■ **What needs to be done**
Pull every line containing "start" from the data.

■ **Information provided**
-.-.-

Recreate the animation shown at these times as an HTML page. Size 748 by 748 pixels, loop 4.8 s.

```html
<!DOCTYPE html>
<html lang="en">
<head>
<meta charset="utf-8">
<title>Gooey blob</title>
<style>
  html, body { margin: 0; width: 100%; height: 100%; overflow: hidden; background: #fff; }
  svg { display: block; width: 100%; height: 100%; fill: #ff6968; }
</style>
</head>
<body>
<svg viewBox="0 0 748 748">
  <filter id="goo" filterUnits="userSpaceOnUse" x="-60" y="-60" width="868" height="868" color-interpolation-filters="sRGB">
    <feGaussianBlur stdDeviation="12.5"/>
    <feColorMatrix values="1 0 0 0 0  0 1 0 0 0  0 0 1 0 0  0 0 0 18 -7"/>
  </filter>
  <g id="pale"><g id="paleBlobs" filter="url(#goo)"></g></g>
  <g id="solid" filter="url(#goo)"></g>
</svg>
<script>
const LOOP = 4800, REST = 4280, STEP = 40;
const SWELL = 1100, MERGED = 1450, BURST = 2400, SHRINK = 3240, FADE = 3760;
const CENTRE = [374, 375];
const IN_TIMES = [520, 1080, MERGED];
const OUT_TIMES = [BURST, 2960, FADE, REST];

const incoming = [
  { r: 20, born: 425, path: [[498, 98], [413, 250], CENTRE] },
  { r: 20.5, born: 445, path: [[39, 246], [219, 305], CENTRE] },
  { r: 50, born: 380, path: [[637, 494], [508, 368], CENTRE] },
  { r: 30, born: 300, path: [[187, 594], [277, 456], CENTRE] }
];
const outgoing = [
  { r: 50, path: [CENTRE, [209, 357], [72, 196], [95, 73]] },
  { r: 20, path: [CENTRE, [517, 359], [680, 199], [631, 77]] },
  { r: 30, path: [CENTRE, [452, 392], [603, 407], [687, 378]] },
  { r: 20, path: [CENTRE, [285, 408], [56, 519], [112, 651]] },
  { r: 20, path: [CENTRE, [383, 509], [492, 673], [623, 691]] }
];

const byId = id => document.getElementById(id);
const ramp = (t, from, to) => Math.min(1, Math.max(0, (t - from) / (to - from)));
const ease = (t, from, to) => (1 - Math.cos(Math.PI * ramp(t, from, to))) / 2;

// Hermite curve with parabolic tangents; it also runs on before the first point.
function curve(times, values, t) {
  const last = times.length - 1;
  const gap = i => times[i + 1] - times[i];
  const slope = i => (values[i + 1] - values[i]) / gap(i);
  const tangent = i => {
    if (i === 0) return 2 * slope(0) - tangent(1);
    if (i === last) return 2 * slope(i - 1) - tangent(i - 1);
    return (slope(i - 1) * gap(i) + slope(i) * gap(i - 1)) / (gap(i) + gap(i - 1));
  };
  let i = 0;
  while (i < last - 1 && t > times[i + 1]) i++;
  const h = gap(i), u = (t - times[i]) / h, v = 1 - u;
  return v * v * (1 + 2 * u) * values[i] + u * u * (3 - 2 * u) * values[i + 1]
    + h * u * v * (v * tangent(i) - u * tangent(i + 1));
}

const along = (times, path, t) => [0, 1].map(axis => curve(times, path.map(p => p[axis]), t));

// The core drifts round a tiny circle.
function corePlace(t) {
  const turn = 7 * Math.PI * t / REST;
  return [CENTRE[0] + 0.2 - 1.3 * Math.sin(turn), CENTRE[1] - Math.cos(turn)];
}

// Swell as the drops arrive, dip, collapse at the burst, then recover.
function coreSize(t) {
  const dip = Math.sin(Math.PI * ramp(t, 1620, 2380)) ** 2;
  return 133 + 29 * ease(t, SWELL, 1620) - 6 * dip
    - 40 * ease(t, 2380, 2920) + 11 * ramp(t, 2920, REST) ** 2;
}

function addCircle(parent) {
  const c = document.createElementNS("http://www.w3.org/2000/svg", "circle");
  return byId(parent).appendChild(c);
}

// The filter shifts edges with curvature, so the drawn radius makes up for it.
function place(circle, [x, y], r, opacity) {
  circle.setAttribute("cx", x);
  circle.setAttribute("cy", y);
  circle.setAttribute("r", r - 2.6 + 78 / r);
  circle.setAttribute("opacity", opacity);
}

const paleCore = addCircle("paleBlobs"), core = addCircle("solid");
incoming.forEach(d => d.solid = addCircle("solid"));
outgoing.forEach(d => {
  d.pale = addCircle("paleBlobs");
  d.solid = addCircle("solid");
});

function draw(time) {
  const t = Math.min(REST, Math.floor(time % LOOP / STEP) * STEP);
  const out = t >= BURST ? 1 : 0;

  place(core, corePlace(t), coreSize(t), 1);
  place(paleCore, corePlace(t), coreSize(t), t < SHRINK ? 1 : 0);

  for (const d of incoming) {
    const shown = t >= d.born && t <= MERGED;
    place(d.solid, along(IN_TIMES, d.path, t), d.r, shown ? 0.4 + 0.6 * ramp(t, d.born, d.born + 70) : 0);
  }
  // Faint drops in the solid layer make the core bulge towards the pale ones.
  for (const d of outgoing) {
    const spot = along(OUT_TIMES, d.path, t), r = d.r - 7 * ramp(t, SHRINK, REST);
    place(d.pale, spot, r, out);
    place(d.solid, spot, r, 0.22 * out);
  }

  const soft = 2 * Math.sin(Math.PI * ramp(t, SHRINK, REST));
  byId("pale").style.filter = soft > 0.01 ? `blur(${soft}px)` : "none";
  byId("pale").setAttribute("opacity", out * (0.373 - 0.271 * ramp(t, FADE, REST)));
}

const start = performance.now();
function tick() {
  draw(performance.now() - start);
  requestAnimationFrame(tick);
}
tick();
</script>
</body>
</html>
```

-.-.-

■ **Response to this task**
const start = performance.now();
  draw(performance.now() - start);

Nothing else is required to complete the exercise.